The U.S. Capitol building in Washington, D.C., U.S., on Sunday, Aug. 8, 2021. A $550 billion infrastructure bill that's key to President Biden's agenda cleared a procedural hurdle in the Senate but objections from at least one Republican could push final passage into next week. Photographer: Ting Shen/Bloomberg

(CNN) — The House’s overwhelming support of legislation that would make lynching a federal hate crime directly addresses the history of racism and bigotry in the US, the bill’s sponsor said.

Lawmakers passed the Emmett Till Anti-lynching Act on Monday in a 422-3 majority. A similar bill was first introduced by Democratic Rep. Bobby Rush of Illinois two years ago but was then blocked by the Senate in February 2020 following the murder of Ahmaud Arbery.

Anti-lynching legislation is not a new proposal on the House floor. Rush said there have been more than 200 attempts to pass federal anti-lynching law.

Rush said in a statement that the anti-lynching legislation will prosecute lynching “when a conspiracy to commit a hate crime results in death or serious bodily injury.” A perpetrator can receive a maximum of 30 years in prison under this act in addition to any other federal crimes the perpetrator might commit.

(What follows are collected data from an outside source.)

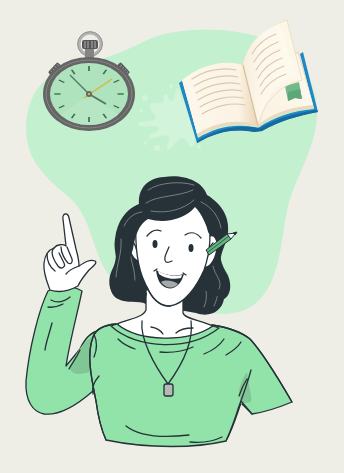
<!DOCTYPE html>
<html lang="en">
<head>
<meta charset="utf-8">
<title>Study time illustration</title>
<style>
:root{--paper:#efeee6;--mint:#c3f0cf;--splash:#d2f4da;--sweater:#92e3a9;--fold:#80c795;--ink:#263238;--strand:#8a9499;--skin:#fff;--steel:#656565;--dial:#aee3bd;--page:#fbf3e4;--page-shade:#ecd9bd;--cover:#1f87c4;--rule:#d9c9b2}
html,body{margin:0;height:100%;overflow:hidden;background:var(--paper)}
svg{display:block;width:344px;height:473px}
.line{fill:none;stroke:var(--ink);stroke-width:1.3;stroke-linecap:round;stroke-linejoin:round}
.skin{fill:var(--skin);stroke:var(--ink);stroke-width:1.3;stroke-linejoin:round;stroke-linecap:round}
.sweater{fill:var(--sweater);stroke:var(--ink);stroke-width:1.3;stroke-linejoin:round;stroke-linecap:round}
.fold{fill:var(--fold)}
.hair{fill:var(--ink)}
.strand{fill:none;stroke:var(--strand);stroke-width:.8;stroke-linecap:round}
.rules{fill:none;stroke:var(--rule);stroke-width:1.2;stroke-linecap:round}
</style>
</head>
<body>
<svg viewBox="0 0 344 473" role="img" aria-label="Smiling woman pointing up, with a stopwatch and an open book above her">
<defs>
<linearGradient id="left-page" x1="0" x2="1"><stop offset="0" stop-color="#fdf8ec"/><stop offset=".75" stop-color="#fbf3e4"/><stop offset="1" stop-color="#e9d4b5"/></linearGradient>
<linearGradient id="right-page" x1="0" x2="1"><stop offset="0" stop-color="#e9d4b5"/><stop offset=".3" stop-color="#fbf3e4"/><stop offset="1" stop-color="#fdf8ec"/></linearGradient>
<path id="hour-tick" d="M89 66V71" stroke="#3f6f55" stroke-width="1.4"/>
<g id="side-button"><path d="M86 52h6v6h-6z" fill="#8a8a8a"/><rect x="82" y="45" width="14" height="7" rx="1.5" fill="#5c5c5c"/><path d="M85 46v5M88 46v5M91 46v5M94 46v5" stroke="#a9a9a9" stroke-width=".8"/></g>
</defs>

<rect width="344" height="473" fill="var(--paper)"/>

<g id="backdrop">
<path fill="var(--mint)" d="M26 127C27 94 44 73 74 66C105 59 121 53 147 40C181 25 236 27 268 40C303 54 322 91 316 126C310 160 293 181 287 211C281 241 280 278 260 299C244 317 218 317 192 308C160 302 123 298 106 271C92 248 91 219 72 200C50 180 26 165 26 127Z"/>
<g id="splash" fill="var(--splash)">
<path d="M151 104C155 101 159 105 163 102C165 99 162 95 165 94C169 94 167 101 172 101C176 99 174 88 178 88C182 90 178 98 184 101C190 100 194 95 200 98C205 102 199 107 205 111C209 114 215 110 217 114C217 119 208 117 206 122C205 128 213 132 210 136C206 139 202 132 197 135C193 138 196 146 192 147C187 147 189 139 183 138C177 138 173 150 168 149C164 147 172 140 168 136C163 133 153 141 149 137C148 133 159 133 159 128C158 124 139 129 138 124C139 120 154 123 156 118C156 113 147 110 151 104Z"/>
<circle cx="145" cy="98" r="3"/><circle cx="141" cy="111" r="2"/><circle cx="157" cy="148" r="3"/><circle cx="171" cy="86" r="2"/><circle cx="199" cy="147" r="2"/><circle cx="145" cy="143" r="2"/>
</g>
</g>

<g id="stopwatch">
<circle cx="90" cy="44" r="11" fill="none" stroke="#b4b4b4" stroke-width="3"/>
<circle cx="90" cy="44" r="12.4" fill="none" stroke="#777" stroke-width=".7"/>
<rect x="85" y="48" width="9" height="12" fill="#858585"/>
<rect x="82" y="40" width="16" height="9" rx="2" fill="#575757"/>
<path d="M85 41v7M88 41v7M92 41v7M95 41v7" stroke="#b1b1b1"/>
<use href="#side-button" transform="translate(0 6) rotate(-48 89 94)"/>
<use href="#side-button" transform="translate(0 6) rotate(48 89 94)"/>
<ellipse cx="89" cy="94" rx="46" ry="37" fill="var(--steel)"/>
<ellipse cx="89" cy="94" rx="43" ry="34" fill="none" stroke="#858585"/>
<ellipse cx="89" cy="94" rx="39" ry="31" fill="var(--dial)"/>
<path d="M61 115C76 129 105 128 118 114L89 94Z" fill="#b9e9c6" opacity=".7"/>
<g id="dial-ticks" transform="translate(89 94) scale(1.24 1) translate(-89 -94)">
<use href="#hour-tick"/><use href="#hour-tick" transform="rotate(30 89 94)"/><use href="#hour-tick" transform="rotate(60 89 94)"/><use href="#hour-tick" transform="rotate(90 89 94)"/><use href="#hour-tick" transform="rotate(120 89 94)"/><use href="#hour-tick" transform="rotate(150 89 94)"/><use href="#hour-tick" transform="rotate(180 89 94)"/><use href="#hour-tick" transform="rotate(210 89 94)"/><use href="#hour-tick" transform="rotate(240 89 94)"/><use href="#hour-tick" transform="rotate(270 89 94)"/><use href="#hour-tick" transform="rotate(300 89 94)"/><use href="#hour-tick" transform="rotate(330 89 94)"/>
</g>
<path d="M84 98L112 79" stroke="#d6b545" stroke-width="1.5"/>
<path d="M89 94L70 75" stroke="#537562" stroke-width="1.2"/>
<path d="M89 94L106 104" stroke="#537562" stroke-width="1.8"/>
<circle cx="89" cy="94" r="3" fill="#5f6b64"/><circle cx="89" cy="94" r="1.2" fill="#d6b545"/>
</g>

<g id="open-book">
<path fill="var(--cover)" d="M179 83L183 80L198 138C217 127 236 123 258 128C274 117 292 111 314 109L300 54L303 52L318 112C297 116 279 121 262 131L254 132C233 128 216 132 197 143Z"/>
<path fill="#176a9f" d="M197 143C216 132 233 128 254 132L262 131C279 121 297 116 318 112L317 110C295 113 277 118 260 128C236 124 216 129 197 141Z"/>
<path fill="var(--page-shade)" d="M182 80L198 137C215 126 236 121 258 127C275 115 292 110 314 108L299 52L244 63Z"/>
<path fill="url(#left-page)" d="M182 80C200 66 222 59 243 65L258 125C236 118 214 123 197 134Z"/>
<path fill="url(#right-page)" d="M243 65C258 56 280 51 298 54L313 105C291 107 274 112 258 125Z"/>
<path fill="#73b98a" d="M285 86L299 82L302 99L295 98L288 101Z"/>
<path fill="#5da878" d="M288 92L300 89L302 99L295 98L288 101Z"/>
<path fill="url(#right-page)" stroke="var(--page-shade)" stroke-width=".8" d="M243 65C248 44 263 28 287 20L302 80C281 85 266 98 258 125Z"/>
<path fill="#fffaf0" d="M243 65C247 45 260 30 280 23L296 76C277 83 264 98 258 125Z" opacity=".65"/>
<path class="rules" d="M192 79C204 71 220 67 236 70M194 86C207 78 223 74 238 77M196 93C209 85 225 81 240 84M198 100C211 92 227 88 242 91M200 107C213 99 229 95 243 98M202 114C215 106 231 102 245 105M252 54C257 45 265 38 276 34M254 62C259 53 267 46 278 42M256 70C261 61 269 54 280 50M258 78C263 69 271 62 282 58M260 86C265 77 273 70 284 66M261 94C266 85 275 78 286 74"/>
<path d="M243 65L258 126" fill="none" stroke="#d8c19d" stroke-width="1.2"/>
</g>

<g id="woman">
<path id="hair-back" class="hair" d="M140 204C126 209 117 221 115 239C113 252 119 257 114 269C109 280 108 294 118 299C127 304 138 300 146 304L196 313C210 318 222 311 224 299C232 295 232 281 226 272C219 260 218 248 222 234C227 215 222 202 203 199Z"/>
<path class="strand" d="M124 225C116 245 129 260 119 282M130 246C129 263 139 272 133 292M215 262C212 281 224 284 214 306M209 272C202 285 210 295 204 307M117 294C124 299 134 296 140 291"/>

<g id="raised-arm">
<path class="sweater" d="M48 291C39 309 29 349 26 381C25 401 33 412 44 414C60 416 77 405 93 391L100 330C91 332 84 340 80 349L66 366C70 340 77 315 82 291C72 285 60 285 48 291Z"/>
<path class="fold" d="M93 336C82 343 75 354 70 369C76 379 85 371 94 372Z"/>
<path class="line" d="M51 300C58 304 65 301 70 297M48 307C54 308 59 306 63 304M80 350C76 359 72 363 69 369M52 323C49 335 46 342 45 350"/>
<path class="skin" d="M50 290C47 282 43 273 44 263C45 255 48 250 54 248C57 244 63 244 66 246L63 219C62 213 68 212 69 218L76 249C78 256 79 261 79 266C85 262 90 259 95 261C98 263 92 267 89 270C84 276 80 281 78 286C69 291 59 293 50 290Z"/>
<path class="line" d="M54 248C50 252 53 259 58 266C61 270 66 267 64 263L59 253M61 247C61 253 65 260 68 263C71 265 73 262 72 259L67 247M47 254C47 262 51 268 55 271M79 266C73 268 69 270 66 274"/>
</g>

<g id="torso">
<path class="sweater" stroke="none" d="M116 324C105 325 96 328 93 337C86 355 92 381 96 401C98 416 101 429 106 440C149 449 196 448 226 441C233 428 237 414 241 403L252 414C266 412 280 407 292 402C281 383 263 353 250 339C240 331 225 327 212 325C184 342 143 340 116 324Z"/>
<path class="fold" d="M239 391C241 381 244 376 247 372C248 384 252 393 251 402L241 404Z"/>
<path class="line" d="M116 324C105 325 96 328 93 337C86 355 92 381 96 401C98 416 101 429 106 440M212 325C225 327 240 331 250 339C263 353 281 383 292 402M251 370C247 385 242 398 239 406C235 419 231 430 226 441M241 401L252 414M94 334C97 341 97 350 94 357M99 376C94 382 92 386 93 394M126 426C140 437 164 438 189 435M190 442C202 443 214 441 222 437M226 355C233 351 238 347 241 342M204 354C214 350 220 345 224 339M118 339C123 344 129 347 135 349M160 352C172 353 184 351 193 347M247 379C243 385 241 390 239 396"/>
<path class="skin" d="M146 290V310C143 318 127 319 117 324C137 343 190 344 213 326C201 320 185 319 183 313V282Z"/>
<path class="sweater" d="M117 324C139 342 188 343 213 326L219 328C190 351 137 350 111 326Z"/>
<path class="line" d="M151 327C158 328 161 331 163 334M176 333C180 329 186 328 193 328"/>
</g>

<g id="pendant">
<path class="line" d="M142 321C140 339 154 365 168 384C179 369 194 344 191 321"/>
<rect x="164" y="384" width="9" height="12" rx="2" fill="#b7b9b8" stroke="#263238" stroke-width="1.3"/>
</g>

<g id="head">
<path class="skin" d="M136 234C129 232 126 239 129 248C131 256 136 263 142 261Z"/>
<path class="skin" d="M207 238C213 232 219 238 217 249C215 260 210 269 203 267Z"/>
<path class="line" d="M132 241C136 244 136 250 138 254M213 243C208 247 209 254 207 258"/>
<path class="skin" d="M136 219C135 242 137 267 145 283C151 298 160 307 170 306C185 304 197 286 204 270C210 253 212 232 207 211C187 192 150 193 136 219Z"/>
<path class="line" d="M147 287C152 299 160 306 170 306"/>
<path class="line" d="M147 236C151 231 156 229 161 231M185 235C191 231 197 233 201 238" stroke-width="1.6"/>
<ellipse cx="155" cy="244" rx="2.5" ry="4" fill="var(--ink)"/><ellipse cx="191" cy="248" rx="2.5" ry="4" fill="var(--ink)"/>
<path class="line" d="M169 247C166 254 163 259 166 262C168 263 170 262 172 261"/>
<path id="mouth" fill="var(--ink)" d="M156 270C164 275 174 277 184 274C181 285 174 290 167 288C160 286 157 279 156 270Z"/>
<path fill="#fff" d="M158 271C165 275 174 277 182 275L181 278C173 280 164 278 159 274Z"/>
<path fill="#a6a9aa" d="M161 282C166 279 174 281 178 284C172 290 165 288 161 282Z"/>
<path class="line" d="M154 271L157 269M183 273L186 275"/>

<path id="hair-front" class="hair" d="M117 243C116 221 127 209 139 204C138 189 147 178 164 177C182 174 202 180 207 195C221 203 230 221 227 238L218 246C215 238 213 233 209 234C206 224 202 214 195 207C185 219 166 224 148 219C139 224 135 236 133 249L128 265C131 278 140 289 147 293C147 302 135 300 128 300C112 301 105 285 112 270C117 260 116 253 117 243Z"/>
<path class="hair" d="M203 195C218 199 230 214 228 233C226 247 219 253 221 265C223 276 232 279 227 292C222 300 214 296 206 291C201 286 203 276 207 268C216 260 220 246 215 236L208 232Z"/>
<path class="strand" d="M146 203C158 195 178 197 193 190M151 211C168 214 184 209 194 200M148 190C160 182 181 181 194 185M124 226C129 216 135 213 142 212M121 239C122 254 117 263 116 277M201 202C212 207 219 217 221 228M213 266C215 276 223 281 219 289"/>
<g id="ear-pencil" stroke="#263238" stroke-linejoin="round">
<path fill="#fff" d="M227 234L236 233L230 240Z"/>
<path fill="#5fb67b" d="M206 250L227 234L231 239L209 255Z"/>
<path fill="none" stroke-width=".7" d="M208 252L229 236"/>
<path fill="#263238" d="M233 233L237 232L235 235Z"/>
</g>
</g>
</g>
</svg>
</body>
</html>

“Today is a day of enormous consequence for our nation,” Rush said. “By passing my Emmett Till Anti-lynching Act, the House has sent a resounding message that our nation is finally reckoning with one of the darkest and most horrific periods of our history, and that we are morally and legally committed to changing course.”

Only three Republican representatives voted against the bill: Andrew Clyde of Georgia, Thomas Massie of Kentucky and Chip Roy of Texas.

CNN reached out to Massie for comment Tuesday morning, but his office directed media to his explanation on Twitter.

He tweeted on Monday, “This bill expands current federal ‘hate crime’ laws. A crime is a crime, and all victims deserve equal justice. Adding enhanced penalties for ‘hate’ tends to endanger other liberties such as freedom of speech.”

Roy released a statement saying, “It simply raises the punishment for things that are already federal crimes, including those that are unrelated to lynching — such as gender identity — in an effort to advance a woke agenda under the guise of correcting racial injustice.”

The bill will now move to the Senate, where it will need to be passed before going to President Joe Biden’s desk for his signature.

The bill is named after Emmett Till, a Black boy from Mississippi who was brutally murdered by a group of White men for allegedly whistling at a White woman in 1955. Till’s mother Mamie Till Mobley held an open-casket funeral despite the unrecognizable look of her son’s body. An image of Till’s body was featured in Jet magazine, a photo which Rush remembers vividly.

“That photograph shaped my consciousness as a Black man in America, changed the course of my life, and changed our nation,” Rush said.

Ollie Gordon, Till’s cousin, said in a statement: “I encourage the Senate to pass the bill and for President Biden to promptly sign it into law, so that those who have lost loved ones to lynchings and other hate crimes know that bigoted violence will not be tolerated.”